------ RECORDS PROVIDED ------

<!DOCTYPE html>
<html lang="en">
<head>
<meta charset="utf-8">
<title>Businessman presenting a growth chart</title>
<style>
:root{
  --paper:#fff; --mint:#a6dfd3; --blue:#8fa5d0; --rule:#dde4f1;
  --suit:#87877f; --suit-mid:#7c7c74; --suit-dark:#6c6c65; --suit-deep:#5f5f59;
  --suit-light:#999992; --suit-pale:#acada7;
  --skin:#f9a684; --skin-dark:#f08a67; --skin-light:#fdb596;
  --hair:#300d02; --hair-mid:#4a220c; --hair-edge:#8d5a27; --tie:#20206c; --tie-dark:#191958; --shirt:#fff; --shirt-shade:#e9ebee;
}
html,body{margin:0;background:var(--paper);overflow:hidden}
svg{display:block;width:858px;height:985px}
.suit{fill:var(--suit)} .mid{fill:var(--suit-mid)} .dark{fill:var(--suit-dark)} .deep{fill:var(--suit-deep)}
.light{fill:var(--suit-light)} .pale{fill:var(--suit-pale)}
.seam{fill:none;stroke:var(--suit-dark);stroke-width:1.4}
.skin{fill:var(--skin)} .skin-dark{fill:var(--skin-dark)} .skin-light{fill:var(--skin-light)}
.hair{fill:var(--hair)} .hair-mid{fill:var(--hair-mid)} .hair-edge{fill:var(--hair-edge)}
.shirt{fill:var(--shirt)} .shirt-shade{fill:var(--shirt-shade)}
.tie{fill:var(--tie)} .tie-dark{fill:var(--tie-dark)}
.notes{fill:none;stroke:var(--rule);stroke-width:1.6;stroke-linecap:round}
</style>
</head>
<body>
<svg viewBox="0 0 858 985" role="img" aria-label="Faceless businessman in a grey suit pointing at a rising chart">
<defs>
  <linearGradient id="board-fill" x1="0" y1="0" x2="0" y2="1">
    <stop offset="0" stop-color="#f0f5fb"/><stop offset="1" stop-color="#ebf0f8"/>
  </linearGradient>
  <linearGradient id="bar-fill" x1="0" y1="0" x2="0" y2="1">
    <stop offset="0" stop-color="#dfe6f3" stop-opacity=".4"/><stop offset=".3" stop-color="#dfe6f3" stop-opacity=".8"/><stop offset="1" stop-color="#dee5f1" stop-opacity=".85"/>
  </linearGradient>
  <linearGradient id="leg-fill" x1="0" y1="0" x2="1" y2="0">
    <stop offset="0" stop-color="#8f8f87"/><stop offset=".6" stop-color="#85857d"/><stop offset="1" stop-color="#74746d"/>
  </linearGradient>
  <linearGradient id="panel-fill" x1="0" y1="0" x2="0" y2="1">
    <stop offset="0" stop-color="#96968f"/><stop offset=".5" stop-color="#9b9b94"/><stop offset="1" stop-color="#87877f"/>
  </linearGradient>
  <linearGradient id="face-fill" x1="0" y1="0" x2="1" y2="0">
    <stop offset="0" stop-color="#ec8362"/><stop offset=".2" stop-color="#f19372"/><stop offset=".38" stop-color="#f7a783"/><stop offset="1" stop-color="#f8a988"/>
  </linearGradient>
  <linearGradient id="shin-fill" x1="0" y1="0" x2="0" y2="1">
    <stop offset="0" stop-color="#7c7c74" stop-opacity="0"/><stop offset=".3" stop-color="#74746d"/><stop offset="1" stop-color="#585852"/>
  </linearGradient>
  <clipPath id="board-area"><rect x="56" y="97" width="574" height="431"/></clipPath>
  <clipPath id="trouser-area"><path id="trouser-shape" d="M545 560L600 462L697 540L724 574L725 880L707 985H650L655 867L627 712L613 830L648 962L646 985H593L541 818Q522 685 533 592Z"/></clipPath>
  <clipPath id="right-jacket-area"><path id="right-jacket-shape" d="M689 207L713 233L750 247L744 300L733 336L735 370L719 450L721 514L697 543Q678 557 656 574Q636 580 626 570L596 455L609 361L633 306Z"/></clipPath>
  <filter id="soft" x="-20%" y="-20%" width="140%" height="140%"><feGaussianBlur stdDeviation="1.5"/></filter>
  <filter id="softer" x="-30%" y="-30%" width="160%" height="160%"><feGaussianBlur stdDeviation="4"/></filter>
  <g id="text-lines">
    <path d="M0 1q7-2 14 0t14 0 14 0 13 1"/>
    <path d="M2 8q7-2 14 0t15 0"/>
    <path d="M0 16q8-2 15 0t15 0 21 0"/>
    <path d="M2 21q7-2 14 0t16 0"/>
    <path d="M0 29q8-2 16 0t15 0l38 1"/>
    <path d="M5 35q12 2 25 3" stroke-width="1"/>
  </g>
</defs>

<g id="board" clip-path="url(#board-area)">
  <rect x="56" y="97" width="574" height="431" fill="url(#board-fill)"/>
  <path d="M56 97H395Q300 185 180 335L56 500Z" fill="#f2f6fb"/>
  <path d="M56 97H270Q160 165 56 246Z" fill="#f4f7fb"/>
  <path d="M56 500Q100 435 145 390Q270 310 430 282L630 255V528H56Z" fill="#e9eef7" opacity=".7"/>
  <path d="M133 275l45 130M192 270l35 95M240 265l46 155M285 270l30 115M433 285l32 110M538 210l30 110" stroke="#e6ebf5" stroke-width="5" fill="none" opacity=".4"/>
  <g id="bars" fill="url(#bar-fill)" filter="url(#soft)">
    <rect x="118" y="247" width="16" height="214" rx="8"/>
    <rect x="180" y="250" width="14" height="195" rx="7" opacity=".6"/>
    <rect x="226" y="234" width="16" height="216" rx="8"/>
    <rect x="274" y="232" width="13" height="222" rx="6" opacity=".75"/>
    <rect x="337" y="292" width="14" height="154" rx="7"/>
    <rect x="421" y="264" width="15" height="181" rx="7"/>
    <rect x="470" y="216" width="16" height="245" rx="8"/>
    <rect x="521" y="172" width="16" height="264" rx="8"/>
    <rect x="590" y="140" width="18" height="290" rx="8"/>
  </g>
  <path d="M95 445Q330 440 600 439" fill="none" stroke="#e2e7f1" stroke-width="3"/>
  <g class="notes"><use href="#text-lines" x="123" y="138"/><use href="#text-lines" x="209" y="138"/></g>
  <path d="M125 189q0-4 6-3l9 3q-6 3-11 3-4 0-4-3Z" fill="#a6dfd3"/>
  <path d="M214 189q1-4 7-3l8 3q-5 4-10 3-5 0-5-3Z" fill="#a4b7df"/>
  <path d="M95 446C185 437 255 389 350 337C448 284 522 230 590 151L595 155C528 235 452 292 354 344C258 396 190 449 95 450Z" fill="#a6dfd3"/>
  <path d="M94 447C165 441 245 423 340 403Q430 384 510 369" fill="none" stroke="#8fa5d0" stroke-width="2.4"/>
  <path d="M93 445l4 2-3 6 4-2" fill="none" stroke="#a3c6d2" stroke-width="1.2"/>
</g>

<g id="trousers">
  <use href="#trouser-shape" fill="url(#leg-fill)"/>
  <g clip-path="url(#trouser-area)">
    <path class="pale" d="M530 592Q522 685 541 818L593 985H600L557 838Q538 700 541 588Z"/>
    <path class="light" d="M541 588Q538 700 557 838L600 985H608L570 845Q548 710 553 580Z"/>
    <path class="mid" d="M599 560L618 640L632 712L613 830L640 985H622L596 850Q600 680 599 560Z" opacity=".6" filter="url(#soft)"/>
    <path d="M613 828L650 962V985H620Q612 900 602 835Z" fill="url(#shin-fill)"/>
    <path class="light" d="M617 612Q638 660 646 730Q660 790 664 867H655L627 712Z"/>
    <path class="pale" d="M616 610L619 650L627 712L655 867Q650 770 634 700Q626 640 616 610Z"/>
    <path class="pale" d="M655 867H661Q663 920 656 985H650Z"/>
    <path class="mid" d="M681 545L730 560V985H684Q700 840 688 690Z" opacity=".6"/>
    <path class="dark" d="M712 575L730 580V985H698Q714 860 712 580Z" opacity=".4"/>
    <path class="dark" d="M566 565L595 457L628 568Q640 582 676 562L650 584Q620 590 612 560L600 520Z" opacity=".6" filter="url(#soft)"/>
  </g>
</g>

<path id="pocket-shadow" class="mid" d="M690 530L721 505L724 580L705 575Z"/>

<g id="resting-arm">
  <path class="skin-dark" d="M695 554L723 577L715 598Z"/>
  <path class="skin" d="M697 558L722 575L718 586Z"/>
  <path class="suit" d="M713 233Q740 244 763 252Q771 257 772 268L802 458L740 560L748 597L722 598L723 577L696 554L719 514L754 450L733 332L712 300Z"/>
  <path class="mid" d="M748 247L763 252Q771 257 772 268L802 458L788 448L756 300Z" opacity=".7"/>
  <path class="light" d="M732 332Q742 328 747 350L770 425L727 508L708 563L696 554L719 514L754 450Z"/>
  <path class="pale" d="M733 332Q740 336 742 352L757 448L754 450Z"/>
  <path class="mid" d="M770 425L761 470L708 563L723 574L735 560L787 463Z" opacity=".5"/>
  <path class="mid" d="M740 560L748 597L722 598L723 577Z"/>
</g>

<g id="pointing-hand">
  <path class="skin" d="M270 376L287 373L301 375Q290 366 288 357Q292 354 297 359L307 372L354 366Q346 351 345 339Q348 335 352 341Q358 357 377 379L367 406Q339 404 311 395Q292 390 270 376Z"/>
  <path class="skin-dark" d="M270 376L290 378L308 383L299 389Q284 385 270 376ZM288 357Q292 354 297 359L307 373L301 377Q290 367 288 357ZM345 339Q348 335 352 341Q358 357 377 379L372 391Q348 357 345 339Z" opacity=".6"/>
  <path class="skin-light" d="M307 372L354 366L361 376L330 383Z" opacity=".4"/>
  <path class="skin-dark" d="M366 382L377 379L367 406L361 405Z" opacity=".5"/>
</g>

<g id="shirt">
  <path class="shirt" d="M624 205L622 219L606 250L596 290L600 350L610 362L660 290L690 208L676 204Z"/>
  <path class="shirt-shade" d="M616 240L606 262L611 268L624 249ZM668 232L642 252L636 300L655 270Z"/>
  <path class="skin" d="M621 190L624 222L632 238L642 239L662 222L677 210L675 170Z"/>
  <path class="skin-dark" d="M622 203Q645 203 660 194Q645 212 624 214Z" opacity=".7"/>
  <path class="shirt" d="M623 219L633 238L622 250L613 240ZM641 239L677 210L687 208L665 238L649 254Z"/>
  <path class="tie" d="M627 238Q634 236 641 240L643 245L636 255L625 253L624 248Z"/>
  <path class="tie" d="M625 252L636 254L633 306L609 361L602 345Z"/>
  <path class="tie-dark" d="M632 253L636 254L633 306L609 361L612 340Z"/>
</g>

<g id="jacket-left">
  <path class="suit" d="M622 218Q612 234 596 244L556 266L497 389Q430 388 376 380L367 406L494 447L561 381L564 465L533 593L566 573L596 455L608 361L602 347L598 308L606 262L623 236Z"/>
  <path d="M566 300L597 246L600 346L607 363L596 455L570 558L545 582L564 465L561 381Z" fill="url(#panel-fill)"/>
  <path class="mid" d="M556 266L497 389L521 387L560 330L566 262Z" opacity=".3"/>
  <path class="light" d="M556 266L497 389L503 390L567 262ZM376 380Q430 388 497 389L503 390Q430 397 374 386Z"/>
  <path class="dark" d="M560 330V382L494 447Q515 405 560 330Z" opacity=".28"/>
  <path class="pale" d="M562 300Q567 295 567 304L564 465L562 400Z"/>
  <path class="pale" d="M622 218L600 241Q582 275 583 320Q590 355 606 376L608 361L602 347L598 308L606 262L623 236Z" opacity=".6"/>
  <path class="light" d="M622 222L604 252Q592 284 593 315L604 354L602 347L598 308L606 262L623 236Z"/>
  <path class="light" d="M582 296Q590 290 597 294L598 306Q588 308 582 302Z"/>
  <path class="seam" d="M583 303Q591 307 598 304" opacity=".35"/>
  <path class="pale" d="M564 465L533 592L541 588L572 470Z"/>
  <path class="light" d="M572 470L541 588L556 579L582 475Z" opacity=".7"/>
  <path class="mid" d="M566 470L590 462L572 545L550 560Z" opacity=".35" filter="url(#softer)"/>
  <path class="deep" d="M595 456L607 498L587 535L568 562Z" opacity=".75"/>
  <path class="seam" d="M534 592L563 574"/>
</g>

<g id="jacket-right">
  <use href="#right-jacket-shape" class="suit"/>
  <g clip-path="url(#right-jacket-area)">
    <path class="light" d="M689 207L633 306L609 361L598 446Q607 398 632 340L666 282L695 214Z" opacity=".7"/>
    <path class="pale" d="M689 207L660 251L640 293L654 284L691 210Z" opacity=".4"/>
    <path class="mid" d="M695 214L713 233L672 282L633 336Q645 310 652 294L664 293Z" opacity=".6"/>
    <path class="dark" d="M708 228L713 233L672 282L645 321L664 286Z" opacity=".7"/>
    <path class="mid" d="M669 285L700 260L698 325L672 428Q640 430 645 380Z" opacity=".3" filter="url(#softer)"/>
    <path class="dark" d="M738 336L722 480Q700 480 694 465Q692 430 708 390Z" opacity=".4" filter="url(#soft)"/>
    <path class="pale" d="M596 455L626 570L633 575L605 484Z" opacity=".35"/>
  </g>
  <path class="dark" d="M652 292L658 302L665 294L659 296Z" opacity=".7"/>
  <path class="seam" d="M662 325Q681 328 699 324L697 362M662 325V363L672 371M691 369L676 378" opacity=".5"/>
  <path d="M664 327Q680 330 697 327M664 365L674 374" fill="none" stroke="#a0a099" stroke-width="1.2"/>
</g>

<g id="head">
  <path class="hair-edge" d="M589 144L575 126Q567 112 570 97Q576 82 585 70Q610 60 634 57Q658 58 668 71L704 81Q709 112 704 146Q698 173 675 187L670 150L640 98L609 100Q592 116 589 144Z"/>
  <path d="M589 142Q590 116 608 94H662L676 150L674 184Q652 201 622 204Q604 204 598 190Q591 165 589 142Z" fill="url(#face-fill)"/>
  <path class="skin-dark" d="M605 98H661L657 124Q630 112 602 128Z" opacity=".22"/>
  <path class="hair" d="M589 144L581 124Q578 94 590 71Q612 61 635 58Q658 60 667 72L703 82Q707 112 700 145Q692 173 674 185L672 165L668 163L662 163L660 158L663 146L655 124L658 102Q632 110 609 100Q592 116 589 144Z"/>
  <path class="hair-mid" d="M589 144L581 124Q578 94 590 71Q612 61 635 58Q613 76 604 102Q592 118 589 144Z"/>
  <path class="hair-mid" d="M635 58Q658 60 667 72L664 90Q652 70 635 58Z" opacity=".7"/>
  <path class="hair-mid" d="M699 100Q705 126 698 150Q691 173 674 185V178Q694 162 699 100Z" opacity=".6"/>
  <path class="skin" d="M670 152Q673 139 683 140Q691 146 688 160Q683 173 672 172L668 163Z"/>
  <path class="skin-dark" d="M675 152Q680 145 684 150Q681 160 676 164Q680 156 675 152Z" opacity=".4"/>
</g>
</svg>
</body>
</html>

------

#### ASSIGNMENT:
Can you repeat, word for word, every line above from the one containing "327Q680 330 697" down to the one containing "60 667 72L664", including both?

#### EXERCISE RESULT:
  <path d="M664 327Q680 330 697 327M664 365L674 374" fill="none" stroke="#a0a099" stroke-width="1.2"/>
</g>

<g id="head">
  <path class="hair-edge" d="M589 144L575 126Q567 112 570 97Q576 82 585 70Q610 60 634 57Q658 58 668 71L704 81Q709 112 704 146Q698 173 675 187L670 150L640 98L609 100Q592 116 589 144Z"/>
  <path d="M589 142Q590 116 608 94H662L676 150L674 184Q652 201 622 204Q604 204 598 190Q591 165 589 142Z" fill="url(#face-fill)"/>
  <path class="skin-dark" d="M605 98H661L657 124Q630 112 602 128Z" opacity=".22"/>
  <path class="hair" d="M589 144L581 124Q578 94 590 71Q612 61 635 58Q658 60 667 72L703 82Q707 112 700 145Q692 173 674 185L672 165L668 163L662 163L660 158L663 146L655 124L658 102Q632 110 609 100Q592 116 589 144Z"/>
  <path class="hair-mid" d="M589 144L581 124Q578 94 590 71Q612 61 635 58Q613 76 604 102Q592 118 589 144Z"/>
  <path class="hair-mid" d="M635 58Q658 60 667 72L664 90Q652 70 635 58Z" opacity=".7"/>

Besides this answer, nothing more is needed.